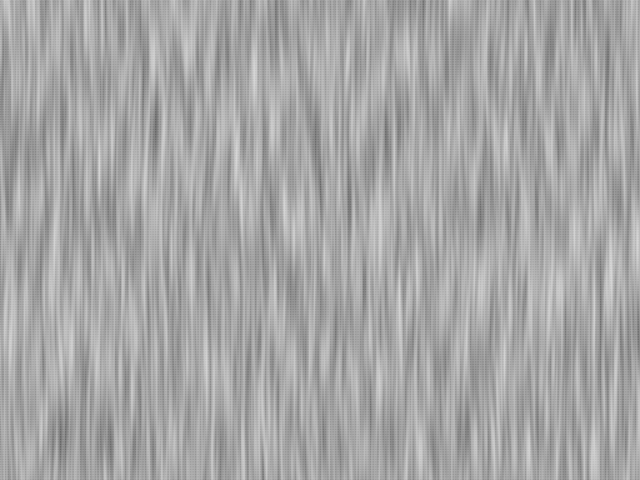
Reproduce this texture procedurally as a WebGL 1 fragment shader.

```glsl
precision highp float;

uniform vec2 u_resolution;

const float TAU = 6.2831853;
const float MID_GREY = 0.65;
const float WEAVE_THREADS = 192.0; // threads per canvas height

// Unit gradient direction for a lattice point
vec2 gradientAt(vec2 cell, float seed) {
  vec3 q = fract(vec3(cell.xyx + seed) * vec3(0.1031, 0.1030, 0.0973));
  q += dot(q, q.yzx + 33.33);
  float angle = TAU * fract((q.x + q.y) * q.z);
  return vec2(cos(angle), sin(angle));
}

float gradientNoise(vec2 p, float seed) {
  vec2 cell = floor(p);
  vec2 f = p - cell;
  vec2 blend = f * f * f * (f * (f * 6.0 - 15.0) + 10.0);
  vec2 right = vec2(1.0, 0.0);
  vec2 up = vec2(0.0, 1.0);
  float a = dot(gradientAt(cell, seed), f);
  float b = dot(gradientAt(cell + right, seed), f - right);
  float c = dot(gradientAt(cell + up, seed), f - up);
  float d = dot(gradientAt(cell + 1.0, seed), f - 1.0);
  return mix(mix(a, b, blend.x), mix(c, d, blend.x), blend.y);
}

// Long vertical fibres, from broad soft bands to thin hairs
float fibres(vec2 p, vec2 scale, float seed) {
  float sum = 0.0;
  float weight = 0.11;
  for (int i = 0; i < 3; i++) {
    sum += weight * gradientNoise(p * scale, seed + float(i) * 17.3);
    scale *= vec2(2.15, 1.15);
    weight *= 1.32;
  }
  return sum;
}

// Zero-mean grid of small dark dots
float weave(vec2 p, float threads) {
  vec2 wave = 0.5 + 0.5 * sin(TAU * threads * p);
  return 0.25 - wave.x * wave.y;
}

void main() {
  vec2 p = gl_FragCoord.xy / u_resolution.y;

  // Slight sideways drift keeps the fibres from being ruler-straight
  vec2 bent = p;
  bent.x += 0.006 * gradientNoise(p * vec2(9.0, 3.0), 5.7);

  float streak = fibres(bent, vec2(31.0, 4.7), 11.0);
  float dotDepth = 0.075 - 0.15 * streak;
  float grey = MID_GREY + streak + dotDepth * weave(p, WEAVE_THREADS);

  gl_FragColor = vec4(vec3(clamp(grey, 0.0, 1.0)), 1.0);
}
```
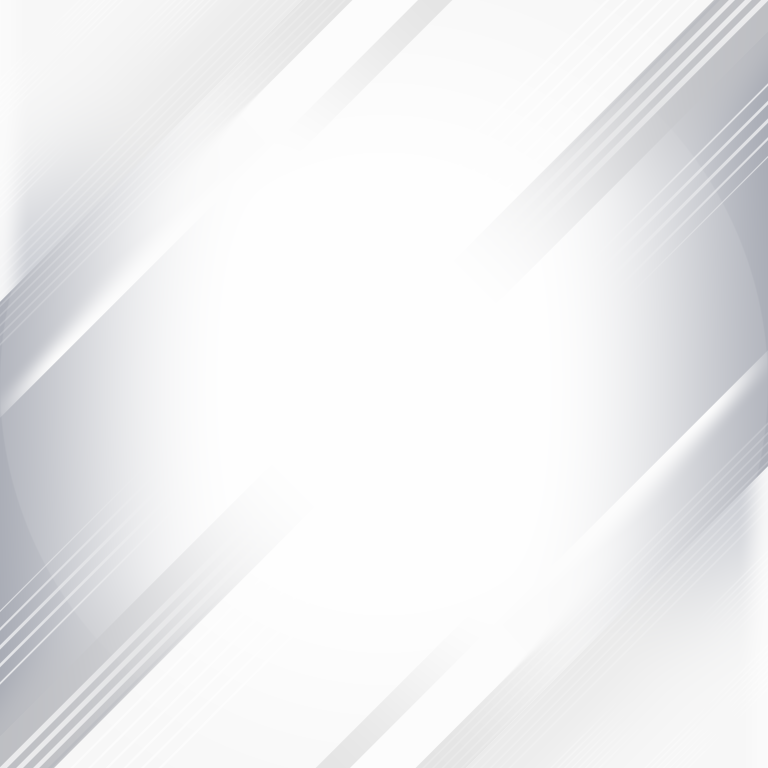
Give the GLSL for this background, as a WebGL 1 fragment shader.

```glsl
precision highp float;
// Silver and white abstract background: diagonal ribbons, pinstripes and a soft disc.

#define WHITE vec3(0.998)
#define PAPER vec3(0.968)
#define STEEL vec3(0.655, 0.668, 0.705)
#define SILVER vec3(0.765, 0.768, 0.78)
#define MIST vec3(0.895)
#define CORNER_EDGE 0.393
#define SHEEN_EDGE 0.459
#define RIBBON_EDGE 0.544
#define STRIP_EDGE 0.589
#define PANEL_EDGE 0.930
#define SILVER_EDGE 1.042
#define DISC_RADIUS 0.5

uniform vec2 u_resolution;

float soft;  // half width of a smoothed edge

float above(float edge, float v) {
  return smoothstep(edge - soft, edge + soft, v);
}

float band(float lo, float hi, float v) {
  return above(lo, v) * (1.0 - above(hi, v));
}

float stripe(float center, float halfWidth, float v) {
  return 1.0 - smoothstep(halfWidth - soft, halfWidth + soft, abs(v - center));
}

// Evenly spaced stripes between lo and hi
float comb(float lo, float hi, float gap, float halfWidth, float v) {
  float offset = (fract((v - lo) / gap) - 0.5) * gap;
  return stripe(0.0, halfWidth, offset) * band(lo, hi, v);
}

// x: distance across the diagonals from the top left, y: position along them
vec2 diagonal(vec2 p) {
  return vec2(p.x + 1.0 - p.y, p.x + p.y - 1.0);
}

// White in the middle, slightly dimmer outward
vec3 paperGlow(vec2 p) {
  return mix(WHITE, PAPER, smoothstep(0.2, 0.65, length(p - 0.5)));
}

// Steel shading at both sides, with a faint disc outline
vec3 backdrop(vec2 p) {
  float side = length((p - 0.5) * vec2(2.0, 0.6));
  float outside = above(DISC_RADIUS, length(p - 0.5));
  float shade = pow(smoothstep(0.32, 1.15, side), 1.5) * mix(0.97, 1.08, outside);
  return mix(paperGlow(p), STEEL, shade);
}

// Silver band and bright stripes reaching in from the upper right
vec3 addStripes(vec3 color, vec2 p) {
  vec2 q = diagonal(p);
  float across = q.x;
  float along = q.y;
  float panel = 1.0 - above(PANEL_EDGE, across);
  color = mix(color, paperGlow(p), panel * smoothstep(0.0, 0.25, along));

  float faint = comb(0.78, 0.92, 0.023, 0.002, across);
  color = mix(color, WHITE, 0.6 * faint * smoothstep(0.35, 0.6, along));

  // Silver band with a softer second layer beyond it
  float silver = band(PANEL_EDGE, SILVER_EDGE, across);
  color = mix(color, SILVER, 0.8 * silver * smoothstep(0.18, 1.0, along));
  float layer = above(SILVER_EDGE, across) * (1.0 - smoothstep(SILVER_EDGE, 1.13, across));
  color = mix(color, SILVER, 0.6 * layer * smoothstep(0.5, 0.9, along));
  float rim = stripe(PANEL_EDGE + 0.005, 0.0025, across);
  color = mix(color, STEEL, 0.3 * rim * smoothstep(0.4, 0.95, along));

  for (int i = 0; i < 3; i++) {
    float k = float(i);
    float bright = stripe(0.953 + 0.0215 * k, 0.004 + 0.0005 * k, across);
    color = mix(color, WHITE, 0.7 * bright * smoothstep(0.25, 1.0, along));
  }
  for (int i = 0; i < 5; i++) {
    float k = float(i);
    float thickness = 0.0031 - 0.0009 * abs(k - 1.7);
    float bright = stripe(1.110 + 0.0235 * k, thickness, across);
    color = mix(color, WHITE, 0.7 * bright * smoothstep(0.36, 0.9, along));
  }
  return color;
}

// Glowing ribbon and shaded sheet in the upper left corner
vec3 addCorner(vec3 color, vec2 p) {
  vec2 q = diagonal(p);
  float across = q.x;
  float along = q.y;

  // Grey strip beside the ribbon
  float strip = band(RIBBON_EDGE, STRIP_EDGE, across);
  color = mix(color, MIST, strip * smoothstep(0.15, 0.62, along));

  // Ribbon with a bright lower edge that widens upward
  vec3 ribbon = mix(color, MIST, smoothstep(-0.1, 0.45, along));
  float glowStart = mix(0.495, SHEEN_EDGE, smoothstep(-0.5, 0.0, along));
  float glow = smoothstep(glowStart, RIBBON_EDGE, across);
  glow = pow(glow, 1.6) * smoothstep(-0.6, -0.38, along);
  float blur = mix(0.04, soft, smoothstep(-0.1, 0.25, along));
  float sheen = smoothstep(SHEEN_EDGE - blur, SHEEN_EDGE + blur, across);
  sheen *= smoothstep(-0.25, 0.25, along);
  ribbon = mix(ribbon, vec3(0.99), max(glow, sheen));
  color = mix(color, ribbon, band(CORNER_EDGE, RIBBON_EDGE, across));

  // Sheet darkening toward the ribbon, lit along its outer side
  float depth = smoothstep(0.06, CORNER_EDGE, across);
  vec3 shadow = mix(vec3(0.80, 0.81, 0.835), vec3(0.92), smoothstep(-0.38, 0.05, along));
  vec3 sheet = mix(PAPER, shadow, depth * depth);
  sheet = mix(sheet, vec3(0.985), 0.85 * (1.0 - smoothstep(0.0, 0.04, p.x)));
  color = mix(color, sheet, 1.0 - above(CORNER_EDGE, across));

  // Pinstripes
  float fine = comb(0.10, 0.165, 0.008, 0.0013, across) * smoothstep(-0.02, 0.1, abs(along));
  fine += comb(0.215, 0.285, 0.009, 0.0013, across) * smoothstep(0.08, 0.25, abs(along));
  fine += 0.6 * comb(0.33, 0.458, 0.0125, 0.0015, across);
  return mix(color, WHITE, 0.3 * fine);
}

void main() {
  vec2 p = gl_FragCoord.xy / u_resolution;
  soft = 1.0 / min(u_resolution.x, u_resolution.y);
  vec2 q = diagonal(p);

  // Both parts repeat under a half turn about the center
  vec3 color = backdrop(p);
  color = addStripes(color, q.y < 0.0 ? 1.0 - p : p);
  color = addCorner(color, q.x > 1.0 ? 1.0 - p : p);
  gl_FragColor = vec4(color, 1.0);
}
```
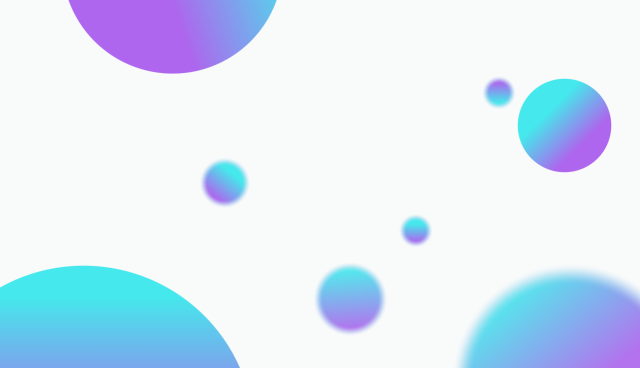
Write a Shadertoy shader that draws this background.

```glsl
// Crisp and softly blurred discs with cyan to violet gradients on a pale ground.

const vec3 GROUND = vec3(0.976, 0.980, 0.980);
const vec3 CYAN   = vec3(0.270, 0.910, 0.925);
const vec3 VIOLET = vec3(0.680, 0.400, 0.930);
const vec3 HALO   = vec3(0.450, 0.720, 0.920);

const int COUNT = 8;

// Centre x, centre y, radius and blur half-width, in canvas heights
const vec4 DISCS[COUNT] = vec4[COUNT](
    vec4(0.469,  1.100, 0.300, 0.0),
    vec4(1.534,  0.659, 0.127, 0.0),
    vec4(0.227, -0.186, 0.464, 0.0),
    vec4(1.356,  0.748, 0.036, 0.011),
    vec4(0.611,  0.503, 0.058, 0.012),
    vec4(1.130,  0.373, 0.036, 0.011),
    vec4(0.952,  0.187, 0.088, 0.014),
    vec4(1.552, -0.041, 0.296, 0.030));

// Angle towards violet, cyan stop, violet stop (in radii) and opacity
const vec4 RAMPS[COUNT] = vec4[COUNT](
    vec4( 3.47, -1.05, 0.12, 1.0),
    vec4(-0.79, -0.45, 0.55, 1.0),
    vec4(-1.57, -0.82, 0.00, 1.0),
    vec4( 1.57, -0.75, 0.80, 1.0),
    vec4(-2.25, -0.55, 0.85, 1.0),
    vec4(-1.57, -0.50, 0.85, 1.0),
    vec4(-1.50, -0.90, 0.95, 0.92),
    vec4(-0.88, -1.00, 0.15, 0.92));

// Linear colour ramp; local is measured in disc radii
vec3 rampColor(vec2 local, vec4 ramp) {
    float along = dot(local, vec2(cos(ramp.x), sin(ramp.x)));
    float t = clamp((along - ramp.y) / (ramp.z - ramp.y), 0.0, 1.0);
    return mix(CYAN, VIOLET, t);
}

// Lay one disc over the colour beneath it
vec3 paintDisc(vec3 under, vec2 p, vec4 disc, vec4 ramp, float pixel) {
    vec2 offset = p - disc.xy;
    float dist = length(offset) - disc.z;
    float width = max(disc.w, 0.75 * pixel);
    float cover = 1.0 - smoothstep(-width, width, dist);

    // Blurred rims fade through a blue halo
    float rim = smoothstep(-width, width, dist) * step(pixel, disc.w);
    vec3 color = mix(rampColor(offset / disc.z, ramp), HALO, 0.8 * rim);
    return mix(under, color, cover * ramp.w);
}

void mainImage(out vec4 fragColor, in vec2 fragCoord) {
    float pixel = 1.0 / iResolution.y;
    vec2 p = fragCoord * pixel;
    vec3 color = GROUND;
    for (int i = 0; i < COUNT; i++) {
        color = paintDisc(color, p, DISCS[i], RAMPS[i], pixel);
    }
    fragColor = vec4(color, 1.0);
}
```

※

WHAT THE TASK REQUIRES
Check each line of the listing for "comb". Show those that have it.

RESPONSE TO THIS TASK
float comb(float lo, float hi, float gap, float halfWidth, float v) {
  float faint = comb(0.78, 0.92, 0.023, 0.002, across);
  float fine = comb(0.10, 0.165, 0.008, 0.0013, across) * smoothstep(-0.02, 0.1, abs(along));
  fine += comb(0.215, 0.285, 0.009, 0.0013, across) * smoothstep(0.08, 0.25, abs(along));
  fine += 0.6 * comb(0.33, 0.458, 0.0125, 0.0015, across);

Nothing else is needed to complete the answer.